Adult bed bugs are about 3/16” long and reddish-brown, with oval-shaped, flattened bodies. They are sometimes mistaken for ticks, cockroaches, carpet beetles or other household insects. The immature bed bugs (nymphs) resemble the adults, but are smaller and lighter in color. Bed bugs do not fly, and they don’t jump like fleas do ― but they can crawl rapidly over floors, walls, ceilings and other surfaces. Adult females lay their eggs in secluded places, depositing 1, 2 or more eggs per day, potentially hundreds during their lifetime. The eggs are tiny (about the size of a dust spec), whitish and hard to see without magnification, especially on light-colored surfaces. When first laid, the eggs are sticky, causing them to adhere to surfaces. At room temperatures, bed bug eggs hatch in about a week. Newly emerged nymphs are straw-colored and no bigger than a pinhead.

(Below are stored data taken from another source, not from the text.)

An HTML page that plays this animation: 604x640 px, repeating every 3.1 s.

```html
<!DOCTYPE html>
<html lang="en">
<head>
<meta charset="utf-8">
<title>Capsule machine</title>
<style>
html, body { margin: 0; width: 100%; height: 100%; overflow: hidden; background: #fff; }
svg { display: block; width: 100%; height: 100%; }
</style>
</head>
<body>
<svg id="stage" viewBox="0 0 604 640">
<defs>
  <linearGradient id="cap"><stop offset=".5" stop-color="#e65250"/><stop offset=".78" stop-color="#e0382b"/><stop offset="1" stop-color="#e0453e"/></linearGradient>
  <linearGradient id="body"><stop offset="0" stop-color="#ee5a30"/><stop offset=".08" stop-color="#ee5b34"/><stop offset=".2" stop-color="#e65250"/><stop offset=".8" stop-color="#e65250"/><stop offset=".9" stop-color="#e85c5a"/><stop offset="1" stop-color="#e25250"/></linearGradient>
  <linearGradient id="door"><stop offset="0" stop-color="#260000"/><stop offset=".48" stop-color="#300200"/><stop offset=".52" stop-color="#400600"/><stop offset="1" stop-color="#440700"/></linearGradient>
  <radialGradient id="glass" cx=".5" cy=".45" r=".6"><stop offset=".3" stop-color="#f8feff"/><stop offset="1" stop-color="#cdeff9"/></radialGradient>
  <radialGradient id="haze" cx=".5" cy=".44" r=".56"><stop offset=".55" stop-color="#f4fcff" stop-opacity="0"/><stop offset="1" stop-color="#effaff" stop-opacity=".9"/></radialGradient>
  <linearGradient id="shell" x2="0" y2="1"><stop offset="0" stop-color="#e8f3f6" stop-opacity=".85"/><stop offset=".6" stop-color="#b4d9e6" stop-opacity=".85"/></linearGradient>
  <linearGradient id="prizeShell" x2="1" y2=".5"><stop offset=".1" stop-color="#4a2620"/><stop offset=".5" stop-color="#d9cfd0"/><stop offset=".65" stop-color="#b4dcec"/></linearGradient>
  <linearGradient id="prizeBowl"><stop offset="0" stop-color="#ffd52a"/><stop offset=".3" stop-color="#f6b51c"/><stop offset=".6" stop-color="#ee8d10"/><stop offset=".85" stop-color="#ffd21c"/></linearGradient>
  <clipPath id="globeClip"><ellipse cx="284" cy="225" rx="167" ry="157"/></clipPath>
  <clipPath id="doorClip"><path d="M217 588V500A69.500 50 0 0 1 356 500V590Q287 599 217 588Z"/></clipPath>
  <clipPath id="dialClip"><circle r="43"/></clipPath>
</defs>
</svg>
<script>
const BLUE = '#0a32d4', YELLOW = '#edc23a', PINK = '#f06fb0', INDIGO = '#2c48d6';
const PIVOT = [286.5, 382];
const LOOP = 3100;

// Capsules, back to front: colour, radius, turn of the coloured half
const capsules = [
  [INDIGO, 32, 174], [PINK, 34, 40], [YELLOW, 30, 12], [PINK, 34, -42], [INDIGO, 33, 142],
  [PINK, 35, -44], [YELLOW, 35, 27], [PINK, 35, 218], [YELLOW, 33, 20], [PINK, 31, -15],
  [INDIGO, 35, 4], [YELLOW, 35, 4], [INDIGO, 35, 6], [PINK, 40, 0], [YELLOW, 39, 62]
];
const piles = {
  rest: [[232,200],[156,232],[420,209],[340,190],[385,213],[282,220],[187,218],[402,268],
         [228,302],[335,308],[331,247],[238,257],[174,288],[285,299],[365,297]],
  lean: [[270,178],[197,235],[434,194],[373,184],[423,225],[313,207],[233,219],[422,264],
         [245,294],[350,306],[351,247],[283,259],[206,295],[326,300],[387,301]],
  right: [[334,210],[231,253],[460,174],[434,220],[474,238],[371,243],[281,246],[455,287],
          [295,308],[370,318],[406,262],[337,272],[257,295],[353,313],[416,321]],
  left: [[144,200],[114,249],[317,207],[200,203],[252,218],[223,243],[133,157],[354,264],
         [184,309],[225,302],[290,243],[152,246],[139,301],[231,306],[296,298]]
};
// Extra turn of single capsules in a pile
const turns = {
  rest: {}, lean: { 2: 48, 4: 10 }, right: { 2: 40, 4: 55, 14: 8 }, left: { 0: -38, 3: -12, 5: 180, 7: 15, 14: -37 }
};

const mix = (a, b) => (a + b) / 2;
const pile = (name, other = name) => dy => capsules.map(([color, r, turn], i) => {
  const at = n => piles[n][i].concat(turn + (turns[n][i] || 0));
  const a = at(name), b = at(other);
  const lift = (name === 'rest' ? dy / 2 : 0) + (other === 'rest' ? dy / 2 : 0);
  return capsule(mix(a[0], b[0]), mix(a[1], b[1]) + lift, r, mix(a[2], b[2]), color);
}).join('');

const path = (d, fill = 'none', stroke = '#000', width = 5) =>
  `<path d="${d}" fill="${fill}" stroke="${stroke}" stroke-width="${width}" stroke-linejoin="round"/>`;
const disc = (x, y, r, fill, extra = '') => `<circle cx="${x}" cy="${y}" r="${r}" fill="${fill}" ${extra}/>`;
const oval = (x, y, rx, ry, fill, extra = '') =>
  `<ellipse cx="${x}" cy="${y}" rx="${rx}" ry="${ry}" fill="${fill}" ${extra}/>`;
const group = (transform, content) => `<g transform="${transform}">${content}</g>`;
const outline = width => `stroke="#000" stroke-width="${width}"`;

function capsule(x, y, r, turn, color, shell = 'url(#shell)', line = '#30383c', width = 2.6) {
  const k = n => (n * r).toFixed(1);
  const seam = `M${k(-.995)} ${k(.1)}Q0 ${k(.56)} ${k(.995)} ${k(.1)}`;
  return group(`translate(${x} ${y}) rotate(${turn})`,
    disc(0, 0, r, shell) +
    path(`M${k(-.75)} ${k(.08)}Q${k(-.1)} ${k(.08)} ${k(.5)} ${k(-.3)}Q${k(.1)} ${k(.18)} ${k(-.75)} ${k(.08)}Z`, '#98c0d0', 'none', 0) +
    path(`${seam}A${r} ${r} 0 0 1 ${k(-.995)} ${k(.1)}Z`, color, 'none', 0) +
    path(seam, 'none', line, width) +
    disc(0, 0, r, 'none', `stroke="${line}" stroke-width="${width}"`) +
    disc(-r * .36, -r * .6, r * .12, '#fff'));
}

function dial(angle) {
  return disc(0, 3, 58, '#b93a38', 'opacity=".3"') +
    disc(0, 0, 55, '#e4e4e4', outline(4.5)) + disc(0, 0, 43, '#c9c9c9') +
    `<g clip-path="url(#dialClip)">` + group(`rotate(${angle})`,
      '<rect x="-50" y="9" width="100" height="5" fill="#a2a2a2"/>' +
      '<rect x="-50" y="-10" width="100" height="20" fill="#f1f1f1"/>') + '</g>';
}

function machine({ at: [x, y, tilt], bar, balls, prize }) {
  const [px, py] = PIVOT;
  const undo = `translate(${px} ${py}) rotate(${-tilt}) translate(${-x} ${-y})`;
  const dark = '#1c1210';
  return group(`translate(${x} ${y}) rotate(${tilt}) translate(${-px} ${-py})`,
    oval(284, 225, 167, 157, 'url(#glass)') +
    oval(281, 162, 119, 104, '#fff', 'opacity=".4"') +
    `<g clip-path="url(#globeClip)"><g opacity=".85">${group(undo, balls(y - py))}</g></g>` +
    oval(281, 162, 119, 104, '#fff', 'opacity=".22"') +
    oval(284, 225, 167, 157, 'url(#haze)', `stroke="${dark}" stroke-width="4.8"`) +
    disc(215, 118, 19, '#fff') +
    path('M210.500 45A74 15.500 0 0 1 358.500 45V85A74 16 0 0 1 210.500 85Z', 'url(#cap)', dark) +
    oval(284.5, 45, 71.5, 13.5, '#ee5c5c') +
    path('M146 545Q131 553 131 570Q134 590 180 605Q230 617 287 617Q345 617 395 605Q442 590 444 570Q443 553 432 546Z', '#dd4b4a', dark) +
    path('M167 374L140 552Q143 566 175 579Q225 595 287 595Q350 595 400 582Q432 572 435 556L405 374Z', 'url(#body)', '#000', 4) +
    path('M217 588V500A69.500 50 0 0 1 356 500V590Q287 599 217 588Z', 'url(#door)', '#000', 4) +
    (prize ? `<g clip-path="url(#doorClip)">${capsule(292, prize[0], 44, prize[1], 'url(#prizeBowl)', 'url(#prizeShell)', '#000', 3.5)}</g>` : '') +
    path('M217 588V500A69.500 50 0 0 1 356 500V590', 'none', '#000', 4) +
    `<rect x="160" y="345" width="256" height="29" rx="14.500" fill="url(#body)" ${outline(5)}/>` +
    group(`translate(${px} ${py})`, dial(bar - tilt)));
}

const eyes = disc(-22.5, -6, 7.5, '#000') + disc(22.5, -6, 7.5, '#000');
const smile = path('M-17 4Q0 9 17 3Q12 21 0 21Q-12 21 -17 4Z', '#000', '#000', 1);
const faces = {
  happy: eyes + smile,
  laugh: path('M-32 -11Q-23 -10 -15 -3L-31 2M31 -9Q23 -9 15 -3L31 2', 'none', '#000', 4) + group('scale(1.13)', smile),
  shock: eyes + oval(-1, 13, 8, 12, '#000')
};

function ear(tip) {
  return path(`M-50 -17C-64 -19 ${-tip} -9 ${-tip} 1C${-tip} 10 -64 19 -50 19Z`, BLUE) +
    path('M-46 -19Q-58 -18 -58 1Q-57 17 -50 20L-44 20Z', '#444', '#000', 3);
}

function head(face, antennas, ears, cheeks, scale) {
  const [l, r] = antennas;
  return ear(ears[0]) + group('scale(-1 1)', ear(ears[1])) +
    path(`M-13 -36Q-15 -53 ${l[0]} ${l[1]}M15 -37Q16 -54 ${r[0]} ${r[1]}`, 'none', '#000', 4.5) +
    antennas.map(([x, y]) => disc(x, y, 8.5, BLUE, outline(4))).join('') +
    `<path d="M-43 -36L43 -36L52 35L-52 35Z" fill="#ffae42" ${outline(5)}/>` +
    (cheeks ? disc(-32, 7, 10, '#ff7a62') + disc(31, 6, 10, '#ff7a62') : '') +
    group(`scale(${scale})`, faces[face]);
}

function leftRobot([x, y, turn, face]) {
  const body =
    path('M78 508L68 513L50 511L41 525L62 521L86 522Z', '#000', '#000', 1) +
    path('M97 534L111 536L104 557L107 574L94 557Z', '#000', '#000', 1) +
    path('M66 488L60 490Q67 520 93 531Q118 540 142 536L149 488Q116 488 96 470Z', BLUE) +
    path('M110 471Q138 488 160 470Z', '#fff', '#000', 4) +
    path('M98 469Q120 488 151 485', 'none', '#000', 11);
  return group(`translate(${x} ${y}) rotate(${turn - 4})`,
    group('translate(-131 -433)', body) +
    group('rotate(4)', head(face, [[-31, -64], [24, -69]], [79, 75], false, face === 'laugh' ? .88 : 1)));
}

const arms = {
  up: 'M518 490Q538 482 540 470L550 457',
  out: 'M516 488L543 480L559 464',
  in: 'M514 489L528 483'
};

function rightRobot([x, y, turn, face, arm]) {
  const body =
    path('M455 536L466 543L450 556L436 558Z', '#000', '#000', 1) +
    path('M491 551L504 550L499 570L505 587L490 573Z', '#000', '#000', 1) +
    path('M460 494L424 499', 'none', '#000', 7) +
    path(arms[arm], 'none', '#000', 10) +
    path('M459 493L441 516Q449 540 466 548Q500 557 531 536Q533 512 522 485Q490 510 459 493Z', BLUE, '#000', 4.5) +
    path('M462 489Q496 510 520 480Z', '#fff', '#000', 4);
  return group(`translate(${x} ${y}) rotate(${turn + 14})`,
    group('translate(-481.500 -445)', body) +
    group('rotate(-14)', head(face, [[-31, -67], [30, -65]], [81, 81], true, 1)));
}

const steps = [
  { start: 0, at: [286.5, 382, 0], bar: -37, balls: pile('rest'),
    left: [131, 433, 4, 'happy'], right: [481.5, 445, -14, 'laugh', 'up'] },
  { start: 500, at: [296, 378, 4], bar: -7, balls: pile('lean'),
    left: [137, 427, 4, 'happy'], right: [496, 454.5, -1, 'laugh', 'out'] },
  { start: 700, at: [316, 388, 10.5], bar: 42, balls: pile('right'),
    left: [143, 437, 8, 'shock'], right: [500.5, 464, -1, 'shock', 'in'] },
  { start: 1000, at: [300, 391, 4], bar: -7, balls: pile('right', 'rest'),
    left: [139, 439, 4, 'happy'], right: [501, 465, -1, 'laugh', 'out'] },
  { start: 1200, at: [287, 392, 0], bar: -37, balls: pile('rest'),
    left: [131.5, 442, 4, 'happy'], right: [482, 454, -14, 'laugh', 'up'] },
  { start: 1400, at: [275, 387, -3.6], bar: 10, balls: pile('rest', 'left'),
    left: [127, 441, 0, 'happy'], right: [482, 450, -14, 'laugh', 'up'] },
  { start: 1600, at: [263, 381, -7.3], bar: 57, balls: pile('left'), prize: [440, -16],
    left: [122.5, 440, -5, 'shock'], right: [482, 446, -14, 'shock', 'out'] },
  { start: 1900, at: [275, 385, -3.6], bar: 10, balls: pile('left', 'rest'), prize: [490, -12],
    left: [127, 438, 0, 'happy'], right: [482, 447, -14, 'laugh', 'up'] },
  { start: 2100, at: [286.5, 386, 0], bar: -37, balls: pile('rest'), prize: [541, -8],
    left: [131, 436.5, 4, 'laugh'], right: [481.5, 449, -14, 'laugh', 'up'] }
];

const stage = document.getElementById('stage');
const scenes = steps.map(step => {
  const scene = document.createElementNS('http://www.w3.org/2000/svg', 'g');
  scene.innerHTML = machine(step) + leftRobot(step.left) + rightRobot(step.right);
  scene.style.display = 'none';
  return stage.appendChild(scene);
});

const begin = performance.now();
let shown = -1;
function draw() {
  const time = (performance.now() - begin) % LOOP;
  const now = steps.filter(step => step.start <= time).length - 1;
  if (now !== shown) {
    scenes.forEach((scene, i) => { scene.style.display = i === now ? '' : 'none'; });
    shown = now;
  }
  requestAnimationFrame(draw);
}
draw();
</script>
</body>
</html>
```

As bed bugs grow they molt, shedding their skin five times before reaching maturity. A blood meal is needed between each successive molt. Adult females also must feed in order to lay eggs. Under favorable conditions (70-80°F), the bugs can mature fully in as little as a month, producing multiple generations per year. Cooler temperatures or limited access to blood prolong the development time
Bed bugs are very resilient. Nymphs and adults can persist months without feeding which is unusual for most insects. The ability to survive without a blood meal is longer at cooler temperatures ― potentially up to a year or longer at 55°F or less. In temperature-controlled buildings, a more typical duration is about 2 to 6 months. Consequently, it is usually impractical to leave buildings unoccupied in hopes of ‘starving out’ an infestation. When infested dwellings such as apartments are vacated, bed bugs often disperse to nearby units, or reduce their activity until the unit is reoccupied.